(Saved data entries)
****

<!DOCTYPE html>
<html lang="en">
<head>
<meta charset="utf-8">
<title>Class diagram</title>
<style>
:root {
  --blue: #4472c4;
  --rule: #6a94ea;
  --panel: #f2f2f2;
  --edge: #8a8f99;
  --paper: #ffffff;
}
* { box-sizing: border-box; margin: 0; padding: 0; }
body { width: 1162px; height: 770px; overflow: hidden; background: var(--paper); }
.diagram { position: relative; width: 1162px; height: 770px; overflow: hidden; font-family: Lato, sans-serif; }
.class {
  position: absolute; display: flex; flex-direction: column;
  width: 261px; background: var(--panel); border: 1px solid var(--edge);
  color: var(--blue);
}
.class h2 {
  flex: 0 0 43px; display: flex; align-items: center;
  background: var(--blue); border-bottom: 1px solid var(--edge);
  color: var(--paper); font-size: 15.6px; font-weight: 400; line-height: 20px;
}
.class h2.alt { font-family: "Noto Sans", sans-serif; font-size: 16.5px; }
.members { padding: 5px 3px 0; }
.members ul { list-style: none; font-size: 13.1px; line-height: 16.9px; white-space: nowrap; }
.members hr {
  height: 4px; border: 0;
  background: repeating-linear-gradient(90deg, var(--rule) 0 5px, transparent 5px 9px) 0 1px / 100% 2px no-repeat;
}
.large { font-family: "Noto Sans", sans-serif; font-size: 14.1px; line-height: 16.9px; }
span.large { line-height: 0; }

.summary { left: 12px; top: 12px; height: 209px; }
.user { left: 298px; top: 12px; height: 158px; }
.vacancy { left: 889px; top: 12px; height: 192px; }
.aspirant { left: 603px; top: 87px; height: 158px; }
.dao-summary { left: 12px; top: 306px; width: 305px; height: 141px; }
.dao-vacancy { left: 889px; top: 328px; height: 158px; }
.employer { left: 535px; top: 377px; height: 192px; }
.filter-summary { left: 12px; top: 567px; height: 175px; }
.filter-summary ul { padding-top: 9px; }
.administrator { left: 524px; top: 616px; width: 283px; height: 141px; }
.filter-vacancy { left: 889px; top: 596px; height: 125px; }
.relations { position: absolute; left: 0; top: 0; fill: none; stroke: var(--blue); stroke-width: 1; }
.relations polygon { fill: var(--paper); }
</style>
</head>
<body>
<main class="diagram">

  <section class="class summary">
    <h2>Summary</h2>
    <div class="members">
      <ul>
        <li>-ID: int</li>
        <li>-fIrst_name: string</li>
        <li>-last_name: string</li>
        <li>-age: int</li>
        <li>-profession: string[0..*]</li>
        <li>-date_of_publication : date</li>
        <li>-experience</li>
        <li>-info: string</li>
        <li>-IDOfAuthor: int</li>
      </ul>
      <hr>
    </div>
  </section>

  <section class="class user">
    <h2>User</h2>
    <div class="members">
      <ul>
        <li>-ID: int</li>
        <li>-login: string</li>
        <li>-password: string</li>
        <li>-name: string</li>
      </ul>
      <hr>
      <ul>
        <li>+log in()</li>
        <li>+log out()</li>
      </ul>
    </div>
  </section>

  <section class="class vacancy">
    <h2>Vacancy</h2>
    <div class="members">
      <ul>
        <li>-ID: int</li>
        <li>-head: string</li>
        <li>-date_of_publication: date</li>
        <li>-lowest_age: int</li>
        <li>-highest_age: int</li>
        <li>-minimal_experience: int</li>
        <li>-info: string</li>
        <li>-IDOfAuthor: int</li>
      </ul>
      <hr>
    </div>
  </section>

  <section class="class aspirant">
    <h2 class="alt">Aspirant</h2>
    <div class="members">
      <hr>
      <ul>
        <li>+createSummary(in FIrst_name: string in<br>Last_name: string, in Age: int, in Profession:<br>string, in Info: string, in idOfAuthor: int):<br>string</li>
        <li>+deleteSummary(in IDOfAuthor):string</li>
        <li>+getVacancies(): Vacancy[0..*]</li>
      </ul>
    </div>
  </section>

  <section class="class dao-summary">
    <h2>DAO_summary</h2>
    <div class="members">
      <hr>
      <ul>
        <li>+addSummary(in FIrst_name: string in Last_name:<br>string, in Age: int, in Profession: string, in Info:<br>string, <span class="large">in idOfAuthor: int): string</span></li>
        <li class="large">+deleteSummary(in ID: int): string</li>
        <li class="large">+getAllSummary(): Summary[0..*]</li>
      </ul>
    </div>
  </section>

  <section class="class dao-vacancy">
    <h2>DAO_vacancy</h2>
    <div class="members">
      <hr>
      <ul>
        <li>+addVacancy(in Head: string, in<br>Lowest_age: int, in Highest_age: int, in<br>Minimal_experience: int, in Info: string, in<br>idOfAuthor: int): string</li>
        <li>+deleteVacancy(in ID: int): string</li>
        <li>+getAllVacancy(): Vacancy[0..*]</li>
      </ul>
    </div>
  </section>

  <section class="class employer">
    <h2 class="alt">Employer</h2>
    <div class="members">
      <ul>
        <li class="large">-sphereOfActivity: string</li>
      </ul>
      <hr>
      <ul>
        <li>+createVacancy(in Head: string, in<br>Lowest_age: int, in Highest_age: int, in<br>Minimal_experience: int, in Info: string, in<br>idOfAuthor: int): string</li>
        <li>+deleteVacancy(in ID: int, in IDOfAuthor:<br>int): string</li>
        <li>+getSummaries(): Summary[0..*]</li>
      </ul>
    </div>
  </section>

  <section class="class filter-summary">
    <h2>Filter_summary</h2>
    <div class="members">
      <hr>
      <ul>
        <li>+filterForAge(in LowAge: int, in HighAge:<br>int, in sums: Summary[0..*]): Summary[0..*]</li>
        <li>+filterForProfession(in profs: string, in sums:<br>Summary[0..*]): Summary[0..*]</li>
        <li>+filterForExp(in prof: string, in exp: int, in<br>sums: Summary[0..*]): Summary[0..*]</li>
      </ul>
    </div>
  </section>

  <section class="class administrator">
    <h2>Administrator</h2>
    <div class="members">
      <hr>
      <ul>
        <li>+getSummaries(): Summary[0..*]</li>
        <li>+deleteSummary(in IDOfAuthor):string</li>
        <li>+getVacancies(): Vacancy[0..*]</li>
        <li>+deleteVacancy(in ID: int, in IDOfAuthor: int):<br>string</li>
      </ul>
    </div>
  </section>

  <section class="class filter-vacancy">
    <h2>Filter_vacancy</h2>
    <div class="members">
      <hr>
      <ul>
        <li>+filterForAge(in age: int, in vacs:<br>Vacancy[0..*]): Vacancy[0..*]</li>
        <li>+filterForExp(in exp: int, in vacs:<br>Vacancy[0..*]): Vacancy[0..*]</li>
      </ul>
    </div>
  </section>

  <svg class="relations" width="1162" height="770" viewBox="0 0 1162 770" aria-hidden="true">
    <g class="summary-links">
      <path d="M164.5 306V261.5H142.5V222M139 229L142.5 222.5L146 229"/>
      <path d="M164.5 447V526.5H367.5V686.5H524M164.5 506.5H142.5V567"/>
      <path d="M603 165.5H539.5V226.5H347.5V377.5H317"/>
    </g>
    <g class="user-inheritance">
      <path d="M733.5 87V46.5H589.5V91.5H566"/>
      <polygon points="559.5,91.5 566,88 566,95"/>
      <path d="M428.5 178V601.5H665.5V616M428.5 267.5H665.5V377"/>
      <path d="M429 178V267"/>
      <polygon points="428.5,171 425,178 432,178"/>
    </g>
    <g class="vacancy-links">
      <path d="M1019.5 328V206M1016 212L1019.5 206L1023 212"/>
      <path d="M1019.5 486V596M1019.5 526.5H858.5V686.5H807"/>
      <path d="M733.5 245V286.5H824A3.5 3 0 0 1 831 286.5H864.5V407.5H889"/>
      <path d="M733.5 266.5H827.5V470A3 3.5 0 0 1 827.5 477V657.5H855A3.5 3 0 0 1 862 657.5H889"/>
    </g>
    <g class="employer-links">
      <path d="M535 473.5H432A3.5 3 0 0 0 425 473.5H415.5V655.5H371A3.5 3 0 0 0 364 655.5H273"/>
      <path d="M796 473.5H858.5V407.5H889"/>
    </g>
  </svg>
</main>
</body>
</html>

****

* Work to complete: All that is needed is the number of lines above in which the string "paper" appears.

* Solution to the exercise: 4